Fine tuning a bit, I jammed a slice in my pocket when we rode our bikes out to watch the cyclocross races yesterday and it held up beautifully (even after I jammed my gloves in the same pocket because it was like 70°F degrees out!) It stands up so well because, instead of using butter, this recipe calls for olive oil (hence the name), and so there aren’t any little air pockets in the crumb; just moist, dense, luxurious cake. (Hint: it would stand up to a big purse too!)
Another reason to love it? The method here couldn’t be easier: roast pumpkin, chop chocolate, sift dry, whisk wet, mix together, bake and eat. Another reason to love it: the olive oil glaze – not so sweet, and the perfect glue to stick pepitas + crushed cacao nibs to the top of the loaf that lend a pleasant crunch and take the cake over the top.
One last thing: this cake is a winner because it is naturally dairy-free but I often make it vegan by substituting ground flax meal for the eggs. Simply bloom 3 Tbsp of flax meal in 6 Tbsp of water and add the flax gel in for the eggs. This is my favorite version (different than that written below.) If you do choose to use the eggs as described in the recipe, I recommend using a 10″ pan – especially if you’re baking at altitude!
Three more things: first, finding a kabocha! Most well-stocked grocery stores will have these babies in the token pile of squashes and pumpkins that appear this time of year. You’re looking for a squat, round, heavy little pumpkin.
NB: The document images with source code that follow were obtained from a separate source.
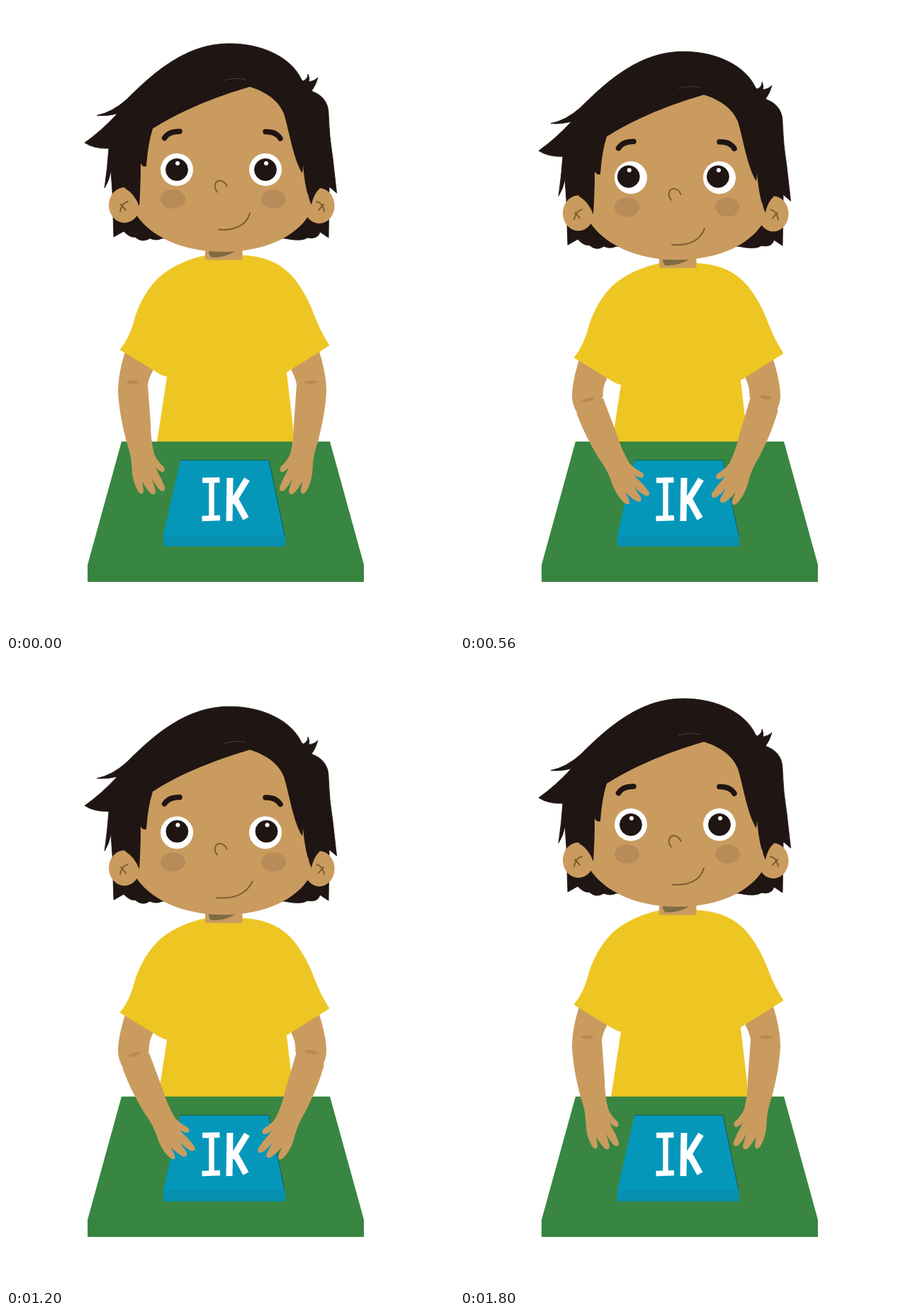
Animation, 632 px wide and 885 px high, one loop 1.84 s. Source, as an HTML page:

```html
<!DOCTYPE html>
<html lang="nl">
<head>
<meta charset="utf-8">
<title>Ik</title>
<style>
  html, body { margin: 0; width: 100%; height: 100%; overflow: hidden; background: #fff; }
  svg { display: block; width: 100%; height: 100%; }
  .skin { fill: #ca9b5f; }
  .hair { fill: #1f1512; stroke: #1f1512; stroke-width: .8; }
  .cheek { fill: #b98b58; }
  .line { fill: none; stroke: #7b5a2e; stroke-width: 1.9; stroke-linecap: round; }
  .brow { fill: none; stroke: #1f1512; stroke-width: 7.5; stroke-linecap: round; }
  .letter { fill: none; stroke: #fff; stroke-width: 9; stroke-linejoin: round; }
</style>
</head>
<body>
<svg viewBox="0 0 632 885">
  <defs>
    <g id="forearm">
      <path class="skin" d="M158 545C160 575 165 595 170 615Q176 632 177 645L178 660Q180 675 187 686
        Q194 692 194 683L192 671Q198 682 204 688Q211 692 211 684L206 667Q212 679 218 684
        Q225 687 224 679Q220 668 214 658L211 651Q217 658 221 658Q226 656 222 650Q213 642 209 632
        Q204 612 204 590L200 535L186 528L170 532Z"/>
      <path fill="#b98a50" d="M169 530Q179 526 190 531Q179 537 169 530Z"/>
    </g>
    <circle id="eye" r="23" fill="#fff"/>
    <g id="pupil">
      <circle class="hair" r="15.500"/>
      <circle cx="1" cy="-9" r="3" fill="#fff"/>
    </g>
    <path id="earline" class="line" d="M161 290Q163 278 172 276M162 280L169 288"/>
  </defs>

  <path id="upperL" class="skin"/>
  <path id="upperR" class="skin" transform="matrix(-1 0 0 1 610 0)"/>

  <path id="shirt" fill="#edc623" stroke="#edc623" stroke-width=".8" d="M161 485Q176 467 183 437
    Q194 405 215 384C235 366 262 356 283 352H333C375 354 398 370 415 397C435 428 434 445 456 479
    L395.500 517L407 615L410 640H209L213.500 615L227.500 523Q221 522 215 518Z"/>

  <path fill="#388641" d="M163 614.700H457L504.700 788V812.700H115.300V788Z"/>
  <path fill="#37843f" d="M115.300 788H504.700V812.700H115.300Z"/>
  <path fill="#0597ba" d="M246 641H371L393.500 747V762.500H222V747Z"/>
  <path fill="#078fb1" d="M222 747H393.500V762.500H222Z"/>
  <path fill="none" stroke="#20594a" d="M246 641H371L393 747"/>
  <g class="letter" role="img" aria-label="IK">
    <path d="M277 669.500L301.500 669M290 669L290 723M276.500 723.500L302 722.500" stroke-width="7.500"/>
    <path d="M316 666L315 727M340 668L319 702M321 692Q330 708 338.500 723.500"/>
  </g>

  <g id="foreL"><use href="#forearm"/></g>
  <g transform="matrix(-1 0 0 1 610 0)"><g id="foreR"><use href="#forearm"/></g></g>

  <g id="head">
    <path class="skin" d="M281 335H333.500V358.500H281Z"/>
    <path fill="#806b41" d="M286 346H324Q310 355 290 355Q286 352 286 346Z"/>
    <path class="hair" d="M128 154.500Q150 150 170 132C210 92 255 53 315 53C365 53 404 75 417 104L419 106
      Q426 103 426 96Q429 102 427 107Q435 106 440 101Q437 112 431 120C450 127 455 140 455 153
      Q456 185 461 215L466.500 264L456 255L455 327L443 319Q440 330 425 327Q418 333 393 328H220
      Q212 332 203 328Q192 335 182 326Q176 328 166 318L152 326L150 262L148 233Q146 246 139 257
      Q143 230 145 201Q125 202 111 193Q135 176 157 152Q142 156 128 154.500Z"/>
    <ellipse class="skin" cx="167" cy="281" rx="22" ry="25"/>
    <ellipse class="skin" cx="442" cy="282" rx="21.500" ry="25"/>
    <path class="hair" d="M168 257L178 225H192L189 284Q182 265 168 257ZM442 258L434 225H418L430 282Q434 264 442 258Z"/>
    <path class="skin" d="M207 173Q262 138 344 114C372 123 386 137 392 152C400 178 405 215 418 236Q419 230 419 224
      Q422 262 431 281L428 294C410 325 365 347 307 347C245 347 203 323 184 295L188 283Q190 255 190 222
      Q193 228 198 226Q200 195 207 173Z"/>
    <path fill="none" stroke="#5a483a" stroke-width=".8" d="M308 105Q325 100 339 104"/>
    <use href="#earline"/>
    <use href="#earline" transform="matrix(-1 0 0 1 610 0)"/>
    <ellipse class="cheek" cx="235.500" cy="272.500" rx="17.500" ry="13.500"/>
    <ellipse class="cheek" cx="377.500" cy="272.500" rx="17.500" ry="13.500"/>
    <use href="#eye" x="241" y="231"/>
    <use href="#eye" x="366" y="231"/>
    <use href="#pupil" id="pupilL"/>
    <use href="#pupil" id="pupilR"/>
    <path id="brows" class="brow" d="M223.500 186.500Q229 177 245 177M366 177.500Q381 177 387 187"/>
    <path class="line" d="M298 262.500C292 255 295 246.500 302 246.500Q309 247.500 311.500 254.500"/>
    <path id="mouth" class="line"/>
  </g>
</svg>
<script>
  const LOOP = 1840, STEP = 40;
  const times = [0, 360, 560, 920, 1080, 1200, 1480, 1800, 1840];
  // One value per entry in times
  const tracks = {
    lean:   [0, .52, .852, 1, 1, .84, .17, 0, 0],
    lookX:  [0, -2, -3.2, .8, .8, .4, 2.5, 0, 0],
    lookY:  [0, -1, -1.5, -2.9, -2.9, -1.7, 0, 0, 0],
    brow:   [0, 2, 3, 5, 5, 4, 2.5, 0, 0],
    mouthY: [0, 6.5, 10, 10, 10, 7.5, 3, 0, 0],
    smile:  [0, 0, 1, 6, 6, 3.5, 0, 0, 0]
  };
  const el = id => document.getElementById(id);
  const move = (id, x, y) => el(id).setAttribute('transform', `translate(${x} ${y})`);

  const slope = (v, i) => (v[i + 1] - v[i]) / (times[i + 1] - times[i]);

  function tangent(v, i) {
    if (i === 0 || i === times.length - 1) return 0;
    if (slope(v, i - 1) * slope(v, i) <= 0) return 0;
    return (v[i + 1] - v[i - 1]) / (times[i + 1] - times[i - 1]);
  }

  // Smooth curve through the keys, flat at the turning points
  function at(v, t) {
    let i = 0;
    while (t >= times[i + 1]) i++;
    const span = times[i + 1] - times[i], u = (t - times[i]) / span;
    const ease = u * u * (3 - 2 * u);
    return v[i] + (v[i + 1] - v[i]) * ease
      + span * u * (1 - u) * ((1 - u) * tangent(v, i) - u * tangent(v, i + 1));
  }

  function arm(side, k, drop, angle, x, y) {
    el('upper' + side).setAttribute('d',
      `M175 ${475 + drop}L168 ${488 + drop}Q158 ${520 + drop} 158 ${545 + 6 * k}` +
      `Q158 ${545 + 20 * k} ${158 + 8 * k} ${545 + 34 * k}L${200 + 2 * k} ${535 + 20 * k}` +
      `Q201 ${526 + drop} 207 ${515 + drop}L210 ${495 + drop}Z`);
    el('fore' + side).setAttribute('transform',
      `translate(${x * k} ${y * k}) rotate(${-angle * k} 180 540)`);
  }

  function draw(t) {
    const p = {};
    for (const name in tracks) p[name] = at(tracks[name], t);
    const k = p.lean, drop = 13.3 * k;
    move('head', 0, drop);
    move('shirt', 0, drop);
    arm('L', k, drop, 19.5, 5, 28.5);
    arm('R', k, drop, 14.5, 2, 25);
    move('pupilL', 241 + p.lookX, 231 + p.lookY);
    move('pupilR', 366 + p.lookX + 1.3 * k, 231 + p.lookY);
    move('brows', 0, p.brow);
    move('mouth', 0, p.mouthY);
    el('mouth').setAttribute('d',
      `M${300 - p.smile} 315.500C320 317.500 339 311 ${344 + p.smile} 292.500`);
  }

  function frame(now) {
    draw(Math.floor(now % LOOP / STEP) * STEP);
    requestAnimationFrame(frame);
  }
  draw(0);
  requestAnimationFrame(frame);
</script>
</body>
</html>
```
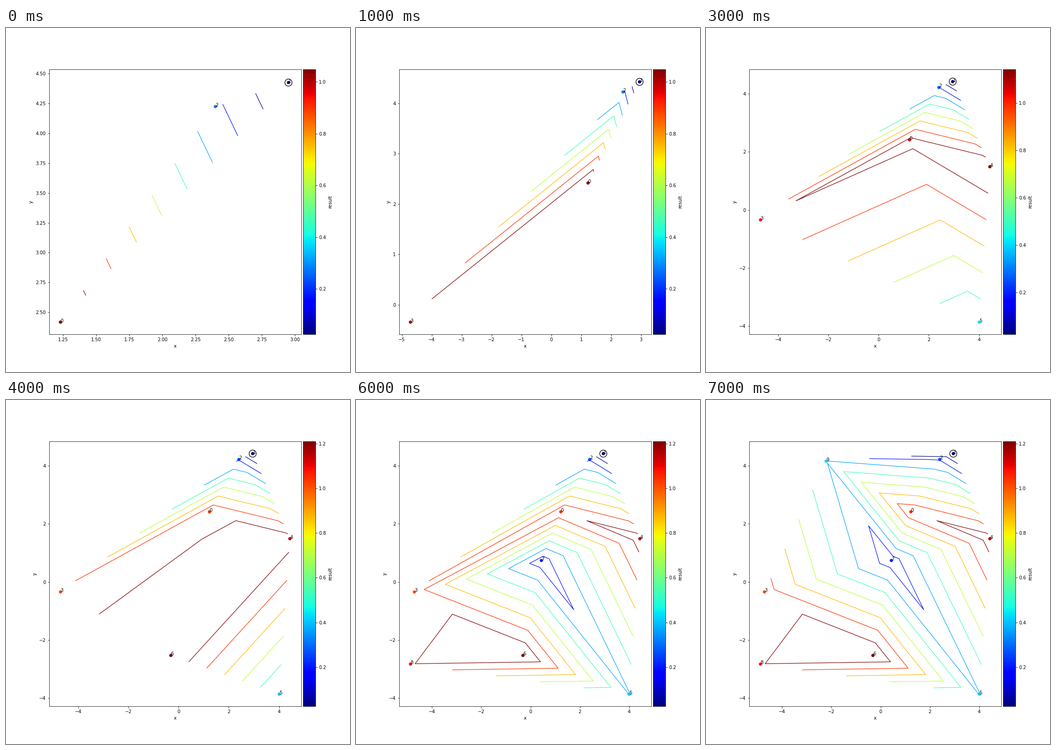
These frames come from a looping animation (748 px wide and 748 px high, 8000 ms). A matplotlib script:

```python
import random

import numpy as np
import matplotlib.pyplot as plt
from matplotlib.animation import FuncAnimation
from mpl_toolkits.axes_grid1 import make_axes_locatable

SIZE, DPI = 748, 72
START, STATES = 3, 8
BOUND = 5
RING_PAD = 0.0105  # the ring around the best sample widens the data range

random.seed(5)
samples = np.array([[random.uniform(-BOUND, BOUND) for _ in "xy"]
                    for _ in range(START + STATES - 1)])

fig = plt.figure(figsize=(SIZE / DPI, SIZE / DPI), dpi=DPI)


def griewank(x, y):
    return 1 + (x**2 + y**2) / 4000 - np.cos(x) * np.cos(y / np.sqrt(2))


def padded(values, best):
    low, high = values.min(), max(values.max(), values[best] + RING_PAD)
    margin = 0.05 * (high - low)
    return low - margin, high + margin


def draw(state):
    fig.clear()
    ax = fig.add_subplot()
    x, y = samples[:START + state].T
    z = griewank(x, y)
    best = z.argmin()

    levels = np.linspace(z.min(), z.max(), 10)[1:-1]
    ax.tricontour(x, y, z, levels=levels, cmap="jet", linewidths=1.2)
    dots = ax.scatter(x, y, c=z, cmap="jet")
    ax.scatter(x[best], y[best], s=240, facecolors="none",
               edgecolors="black", linewidths=1.3)
    for i, (px, py) in enumerate(zip(x, y)):
        ax.text(px, py, str(i))

    ax.set(xlabel="x", ylabel="y",
           xlim=padded(x, best), ylim=padded(y, best))

    cax = make_axes_locatable(ax).append_axes("right", size="5%", pad=0.05)
    fig.colorbar(dots, cax=cax, label="result")
    return []


anim = FuncAnimation(fig, draw, frames=STATES, interval=1000, repeat=True)
plt.show()
```
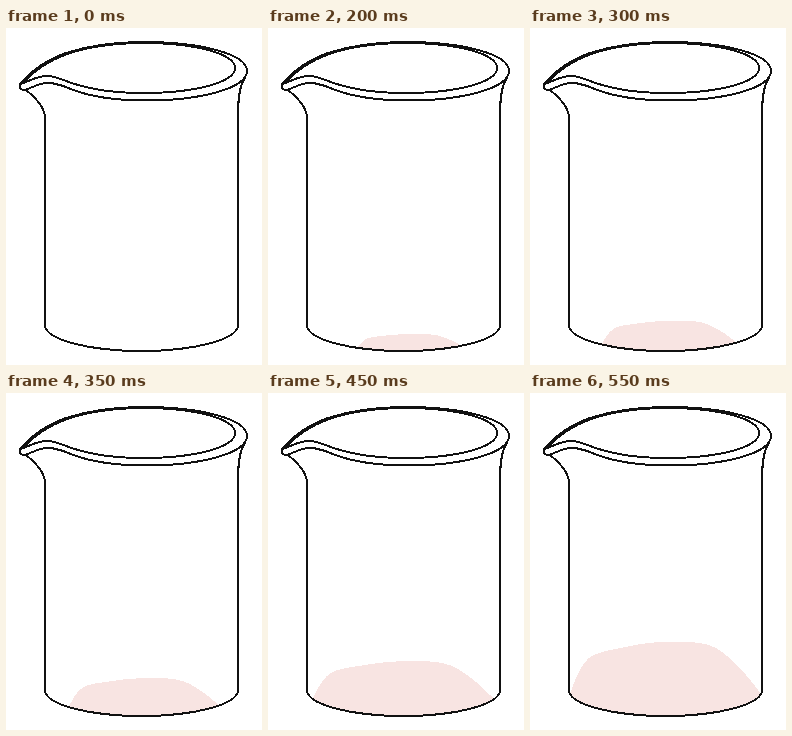
These frames come from a looping animation (256 px wide and 337 px high, 600 ms). An HTML page:

```html
<!DOCTYPE html>
<html lang="en">
<head>
<meta charset="utf-8">
<title>Filling beaker</title>
<style>
  html, body { margin: 0; width: 100%; height: 100%; overflow: hidden; background: #fff; }
  svg { display: block; width: 256px; height: 337px; shape-rendering: crispEdges; }
  .glass { fill: none; stroke: #111; stroke-width: 2; stroke-linejoin: round; stroke-linecap: round; }
</style>
</head>
<body>
<svg viewBox="0 0 256 337">
  <clipPath id="inside"><path d="M39 88V297A96.5 26 0 0 0 232 297V88Z"/></clipPath>
  <path id="liquid" fill="#f8e4e2" clip-path="url(#inside)"/>
  <g class="glass">
    <!-- body, with flared neck -->
    <path d="M20 62C28 68 39 79 39 90V297A96.5 26 0 0 0 232 297V90C232 72 233 58 239 50"/>
    <!-- outer rim and spout -->
    <path d="M14 56C25 43 40 32 60 25C82 18 108 14 137 14C195 14 241 26 241 43C241 60 195 72.5 140 72.5C108 72.5 83 68 66 61.5C56 57.5 50 55 42 55C31 55 25 61 18 62C14 62 13 59 14 56Z"/>
    <!-- inner rim -->
    <path d="M14 56C22 54 30 48 41 48C50 48 56 52 67 55.5C87 62 110 65 137 65C190 65 229 54 229 40C229 26 190 15 137 15C108 15 82 19 61 26C42 33 28 43 18 54"/>
  </g>
</svg>
<script>
const LOOP = 600, STEP = 50;
// Mound profile: fraction of width, fraction of height
const profile = [[0, 0], [.05, .45], [.12, .74], [.27, .89], [.47, 1], [.72, .95], [.87, .57], [1, 0]];
const liquid = document.getElementById('liquid');

const glassFloor = x => 297 + 26 * Math.sqrt(1 - ((x - 135.5) / 96.5) ** 2);

function mound(p) {
  const left = Math.max(40, 125 - 98 * p);
  const right = Math.min(231, 168 + 71 * p);
  const top = 325.4 - 40 * p - 36.3 * p * p;
  const points = profile.map(([u, v]) => {
    const base = glassFloor(u < .5 ? left : right);
    return [left + (right - left) * u, base + (top - base) * v];
  });
  return `M${smooth(points)}L${right} 330H${left}Z`;
}

// Catmull-Rom curve through the points
function smooth(pts) {
  const at = i => pts[Math.min(pts.length - 1, Math.max(0, i))];
  return pts.slice(1).reduce((d, r, i) => {
    const p = at(i - 1), q = at(i), s = at(i + 2);
    const c1 = q.map((n, j) => n + (r[j] - p[j]) / 6);
    const c2 = r.map((n, j) => n - (s[j] - q[j]) / 6);
    return `${d}C${c1} ${c2} ${r}`;
  }, `${pts[0]}`);
}

function draw() {
  const step = Math.floor((performance.now() % LOOP) / STEP);
  liquid.setAttribute('d', step ? mound(step * STEP / (LOOP - STEP)) : '');
  requestAnimationFrame(draw);
}
draw();
</script>
</body>
</html>
```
Second, the Iga-yaki sesame seed toaster that you see in the images above (with the pepitas in it!) was a very special souvenir from this amazing place in Sonoma County. I’ve been using it to toast everything under the sun. Simple joy – yay!
Flavors are FUN, yes, but they also are the mechanisms by which our bodies nourish themselves. Flavors basically tell our bodies what the food is giving us – on a nutritional and energetic level. Our bodies then prepare enzymes to break those components down, assimilate them, and turn them into fuel for our vibrant lives. We can’t eat just one flavor and get all of the things we need, so learning to track the flavors in our foods helps us to be sure that we’re really getting all of the things we need in our meals. This particular recipe has three of six flavors. The more flavors we can enjoy in any meal or food, the happier and more balanced our bodies will be. If you’re wanting to learn more about how the flavors we eat fuel our bodies – energetically and nutritively,
All I want to snack on during big ski missions all winter
Preheat over to 350°F. Grease a 9-by-5-in [23-by-12-cm] loaf pan with olive or coconut oil.
Sift the flour, baking powder, baking soda, cinnamon, nutmeg, and salt into a large bowl. In a medium bowl, whisk together the granulated sugar, olive oil, squash purée, and bloomed flax eggs. Make a well in the middle of the flour mixture and pour in the squash mixture. Whisk until just combined. Stir the chocolate into the batter
Pour the batter into the prepared pan and bake until browned on the top and a skewer inserted in the centre of the cake comes out clean, 75-90 minutes. Let cool in the pan on a wire rack for 20 minutes. Run a knife around the edges and invert the cake from the pan and let cool on the rack for another 20 minutes. Transfer to a serving plate.
In a small, dry frying pan over medium heat, gently toast the pepitas just until fragrant and beginning to brown, about 3 to 5 minutes. Let cool.
In a small bowl, whisk the confectioners’ sugar with 2 Tbsp hot water until you have a thick glaze. Add more confectioners’ sugar or water as needed to create a smooth glaze with the viscosity of honey. Slowly drizzle in the olive oil, whisking constantly.
Pour the glaze over the cake, allowing it to drip over the sides. Sprinkle with the cacao nibs and pepitas and let the glaze set completely before serving, about 1 hour.